### Problem statement
Show every line of the data below that includes the word "dark".

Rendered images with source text
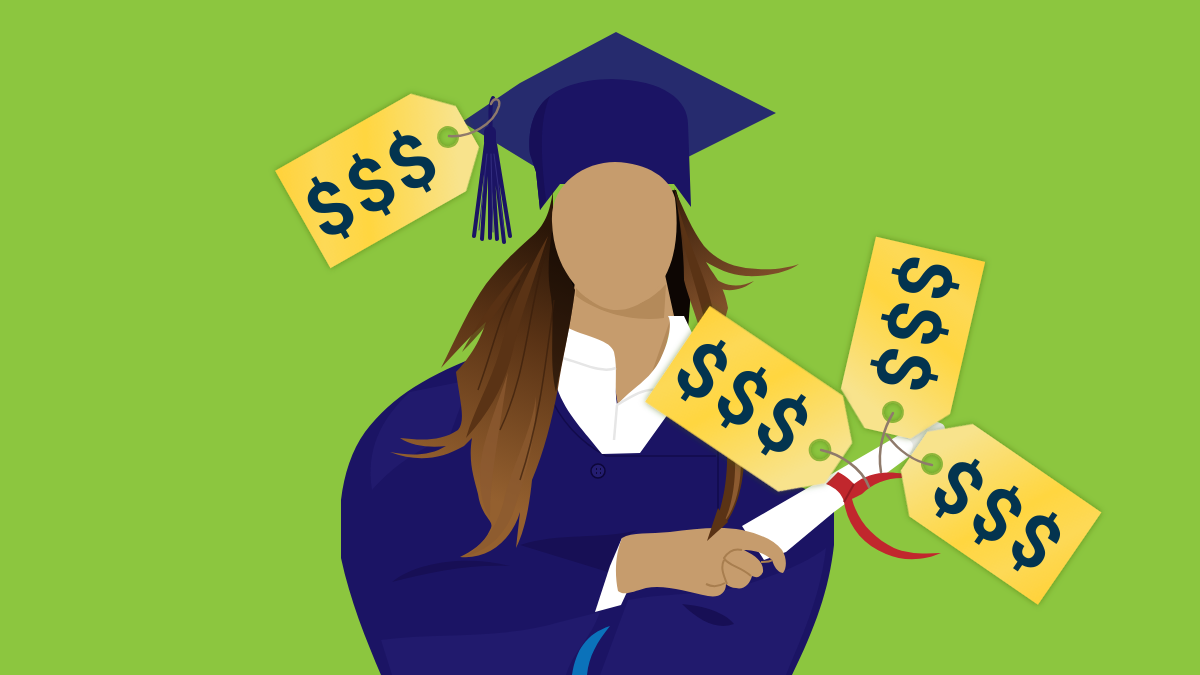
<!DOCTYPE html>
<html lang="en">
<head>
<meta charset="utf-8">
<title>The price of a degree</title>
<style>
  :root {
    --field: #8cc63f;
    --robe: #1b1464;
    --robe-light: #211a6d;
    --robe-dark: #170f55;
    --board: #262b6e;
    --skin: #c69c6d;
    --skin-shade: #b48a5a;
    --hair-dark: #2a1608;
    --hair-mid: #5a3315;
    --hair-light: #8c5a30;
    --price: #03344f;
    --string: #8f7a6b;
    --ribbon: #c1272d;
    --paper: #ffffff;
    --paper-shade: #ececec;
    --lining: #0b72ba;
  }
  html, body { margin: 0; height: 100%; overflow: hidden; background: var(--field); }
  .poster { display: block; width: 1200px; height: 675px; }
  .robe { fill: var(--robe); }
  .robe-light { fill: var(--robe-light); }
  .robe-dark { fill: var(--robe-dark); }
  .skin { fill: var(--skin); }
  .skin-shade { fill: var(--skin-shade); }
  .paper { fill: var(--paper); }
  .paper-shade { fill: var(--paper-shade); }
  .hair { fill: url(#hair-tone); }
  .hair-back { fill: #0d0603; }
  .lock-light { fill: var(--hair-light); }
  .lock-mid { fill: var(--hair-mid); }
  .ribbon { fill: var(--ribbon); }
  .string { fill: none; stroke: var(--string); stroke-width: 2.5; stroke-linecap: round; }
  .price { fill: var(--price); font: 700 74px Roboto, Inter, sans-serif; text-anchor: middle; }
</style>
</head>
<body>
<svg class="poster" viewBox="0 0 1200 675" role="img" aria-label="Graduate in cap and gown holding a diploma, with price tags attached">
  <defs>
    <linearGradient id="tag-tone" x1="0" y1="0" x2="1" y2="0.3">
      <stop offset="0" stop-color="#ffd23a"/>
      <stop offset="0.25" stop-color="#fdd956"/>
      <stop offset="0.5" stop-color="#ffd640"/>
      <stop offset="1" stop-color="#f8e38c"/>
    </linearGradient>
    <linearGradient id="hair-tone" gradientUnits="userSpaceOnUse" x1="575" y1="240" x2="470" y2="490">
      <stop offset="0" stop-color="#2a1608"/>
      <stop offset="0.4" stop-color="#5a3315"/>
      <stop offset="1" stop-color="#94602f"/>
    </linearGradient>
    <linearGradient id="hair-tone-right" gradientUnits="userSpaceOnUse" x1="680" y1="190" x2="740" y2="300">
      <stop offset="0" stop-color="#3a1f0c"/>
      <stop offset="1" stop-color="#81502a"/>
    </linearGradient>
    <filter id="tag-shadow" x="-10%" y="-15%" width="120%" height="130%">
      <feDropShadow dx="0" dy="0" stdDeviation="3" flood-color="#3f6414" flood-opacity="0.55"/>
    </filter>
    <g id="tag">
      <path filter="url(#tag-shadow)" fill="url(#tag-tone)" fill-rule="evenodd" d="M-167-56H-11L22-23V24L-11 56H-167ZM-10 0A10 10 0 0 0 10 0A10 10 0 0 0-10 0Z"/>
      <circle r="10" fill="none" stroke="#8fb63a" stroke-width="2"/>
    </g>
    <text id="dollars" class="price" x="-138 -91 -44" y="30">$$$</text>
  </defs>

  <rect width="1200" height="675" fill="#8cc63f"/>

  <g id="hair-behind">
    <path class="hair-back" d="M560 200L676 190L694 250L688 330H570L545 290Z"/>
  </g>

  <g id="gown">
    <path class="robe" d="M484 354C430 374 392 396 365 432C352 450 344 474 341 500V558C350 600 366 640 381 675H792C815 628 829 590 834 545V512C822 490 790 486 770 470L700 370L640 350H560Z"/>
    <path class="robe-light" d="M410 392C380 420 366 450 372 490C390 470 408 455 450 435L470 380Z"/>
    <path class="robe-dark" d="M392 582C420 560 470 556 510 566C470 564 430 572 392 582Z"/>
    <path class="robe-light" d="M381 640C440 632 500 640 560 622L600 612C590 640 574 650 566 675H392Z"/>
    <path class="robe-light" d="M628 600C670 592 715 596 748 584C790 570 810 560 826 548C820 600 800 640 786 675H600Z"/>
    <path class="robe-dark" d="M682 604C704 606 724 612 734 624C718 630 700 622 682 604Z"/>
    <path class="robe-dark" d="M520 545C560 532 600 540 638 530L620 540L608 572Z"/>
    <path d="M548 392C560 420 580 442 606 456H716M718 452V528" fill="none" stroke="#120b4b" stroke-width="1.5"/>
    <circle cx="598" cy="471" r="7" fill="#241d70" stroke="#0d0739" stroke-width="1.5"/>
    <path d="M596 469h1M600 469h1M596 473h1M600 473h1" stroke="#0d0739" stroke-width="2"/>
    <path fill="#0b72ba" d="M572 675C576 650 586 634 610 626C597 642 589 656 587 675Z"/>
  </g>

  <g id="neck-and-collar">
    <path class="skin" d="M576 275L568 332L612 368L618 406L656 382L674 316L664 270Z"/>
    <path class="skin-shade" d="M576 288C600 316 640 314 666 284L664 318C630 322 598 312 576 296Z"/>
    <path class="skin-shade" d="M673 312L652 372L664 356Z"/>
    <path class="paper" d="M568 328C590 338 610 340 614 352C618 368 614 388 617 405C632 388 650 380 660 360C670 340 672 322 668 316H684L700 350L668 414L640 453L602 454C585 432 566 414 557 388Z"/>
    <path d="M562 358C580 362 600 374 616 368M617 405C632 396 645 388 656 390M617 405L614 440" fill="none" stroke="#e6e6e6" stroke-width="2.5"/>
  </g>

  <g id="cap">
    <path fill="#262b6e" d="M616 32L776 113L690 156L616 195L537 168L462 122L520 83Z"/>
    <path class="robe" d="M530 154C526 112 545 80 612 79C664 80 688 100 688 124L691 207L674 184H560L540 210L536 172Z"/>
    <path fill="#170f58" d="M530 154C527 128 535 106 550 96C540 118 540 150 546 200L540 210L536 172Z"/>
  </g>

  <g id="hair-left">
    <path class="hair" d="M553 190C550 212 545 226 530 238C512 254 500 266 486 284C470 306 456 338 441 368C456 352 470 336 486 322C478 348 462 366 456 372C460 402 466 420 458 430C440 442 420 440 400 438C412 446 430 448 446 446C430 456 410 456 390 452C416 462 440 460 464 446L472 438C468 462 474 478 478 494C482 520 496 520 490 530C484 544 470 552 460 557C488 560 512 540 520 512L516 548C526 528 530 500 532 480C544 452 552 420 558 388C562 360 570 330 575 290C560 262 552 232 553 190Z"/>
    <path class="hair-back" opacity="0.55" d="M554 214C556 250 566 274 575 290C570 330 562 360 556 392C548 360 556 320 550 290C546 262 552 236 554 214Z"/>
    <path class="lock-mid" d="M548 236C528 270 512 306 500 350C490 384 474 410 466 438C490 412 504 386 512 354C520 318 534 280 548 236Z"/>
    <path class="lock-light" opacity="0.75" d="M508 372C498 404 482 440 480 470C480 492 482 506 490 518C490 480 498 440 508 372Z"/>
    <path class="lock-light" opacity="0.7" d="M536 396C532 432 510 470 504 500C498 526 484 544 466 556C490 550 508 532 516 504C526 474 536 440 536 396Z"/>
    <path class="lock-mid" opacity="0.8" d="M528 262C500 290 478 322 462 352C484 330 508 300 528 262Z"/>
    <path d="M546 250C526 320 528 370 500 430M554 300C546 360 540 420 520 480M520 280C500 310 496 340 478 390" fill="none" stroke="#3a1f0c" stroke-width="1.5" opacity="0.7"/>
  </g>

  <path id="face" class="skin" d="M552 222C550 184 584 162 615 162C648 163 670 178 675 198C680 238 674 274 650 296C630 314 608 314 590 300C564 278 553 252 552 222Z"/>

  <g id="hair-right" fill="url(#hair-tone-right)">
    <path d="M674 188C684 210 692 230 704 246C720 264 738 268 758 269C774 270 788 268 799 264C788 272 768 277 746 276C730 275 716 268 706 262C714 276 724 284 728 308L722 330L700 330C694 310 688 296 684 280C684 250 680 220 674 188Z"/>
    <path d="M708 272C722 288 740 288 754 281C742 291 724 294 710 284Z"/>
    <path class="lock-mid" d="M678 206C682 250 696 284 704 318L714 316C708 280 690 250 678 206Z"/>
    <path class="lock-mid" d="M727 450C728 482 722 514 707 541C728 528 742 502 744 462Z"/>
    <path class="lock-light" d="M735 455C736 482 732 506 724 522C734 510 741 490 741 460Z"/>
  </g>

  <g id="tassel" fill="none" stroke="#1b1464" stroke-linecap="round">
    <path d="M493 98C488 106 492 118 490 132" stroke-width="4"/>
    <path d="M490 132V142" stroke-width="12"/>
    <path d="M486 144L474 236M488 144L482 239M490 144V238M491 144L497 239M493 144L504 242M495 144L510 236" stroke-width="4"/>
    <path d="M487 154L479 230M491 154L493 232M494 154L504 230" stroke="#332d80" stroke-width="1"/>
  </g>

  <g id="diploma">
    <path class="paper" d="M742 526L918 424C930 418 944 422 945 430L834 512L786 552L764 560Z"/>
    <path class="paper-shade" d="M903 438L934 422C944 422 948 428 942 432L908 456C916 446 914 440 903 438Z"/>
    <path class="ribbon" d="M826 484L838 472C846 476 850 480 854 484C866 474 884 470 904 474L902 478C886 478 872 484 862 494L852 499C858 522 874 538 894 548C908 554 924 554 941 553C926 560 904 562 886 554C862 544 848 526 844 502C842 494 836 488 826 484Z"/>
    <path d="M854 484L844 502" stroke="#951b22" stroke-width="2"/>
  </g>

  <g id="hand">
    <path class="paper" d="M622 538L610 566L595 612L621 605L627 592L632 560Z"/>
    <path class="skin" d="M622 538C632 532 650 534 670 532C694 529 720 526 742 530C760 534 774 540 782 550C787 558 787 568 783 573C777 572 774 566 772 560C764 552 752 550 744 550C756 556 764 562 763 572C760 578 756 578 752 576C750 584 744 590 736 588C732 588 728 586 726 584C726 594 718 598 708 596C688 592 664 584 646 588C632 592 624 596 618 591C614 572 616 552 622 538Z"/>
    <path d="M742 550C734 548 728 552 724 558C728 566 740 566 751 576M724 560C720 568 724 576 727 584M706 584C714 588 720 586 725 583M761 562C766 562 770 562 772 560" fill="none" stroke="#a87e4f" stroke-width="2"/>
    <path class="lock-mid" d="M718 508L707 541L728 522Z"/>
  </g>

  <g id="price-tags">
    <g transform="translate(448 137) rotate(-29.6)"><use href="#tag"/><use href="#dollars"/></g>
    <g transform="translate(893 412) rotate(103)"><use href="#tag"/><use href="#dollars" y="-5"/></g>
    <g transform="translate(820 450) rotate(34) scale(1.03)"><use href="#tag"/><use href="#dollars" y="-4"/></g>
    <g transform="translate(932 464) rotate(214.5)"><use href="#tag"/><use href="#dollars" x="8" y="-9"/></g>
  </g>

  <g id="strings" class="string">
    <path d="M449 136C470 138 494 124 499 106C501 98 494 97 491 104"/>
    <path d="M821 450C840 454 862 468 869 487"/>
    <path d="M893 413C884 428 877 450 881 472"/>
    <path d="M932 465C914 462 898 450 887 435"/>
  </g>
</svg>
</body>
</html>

### Response area
    --robe-dark: #170f55;
    --hair-dark: #2a1608;
  .robe-dark { fill: var(--robe-dark); }
    <path class="robe-dark" d="M392 582C420 560 470 556 510 566C470 564 430 572 392 582Z"/>
    <path class="robe-dark" d="M682 604C704 606 724 612 734 624C718 630 700 622 682 604Z"/>
    <path class="robe-dark" d="M520 545C560 532 600 540 638 530L620 540L608 572Z"/>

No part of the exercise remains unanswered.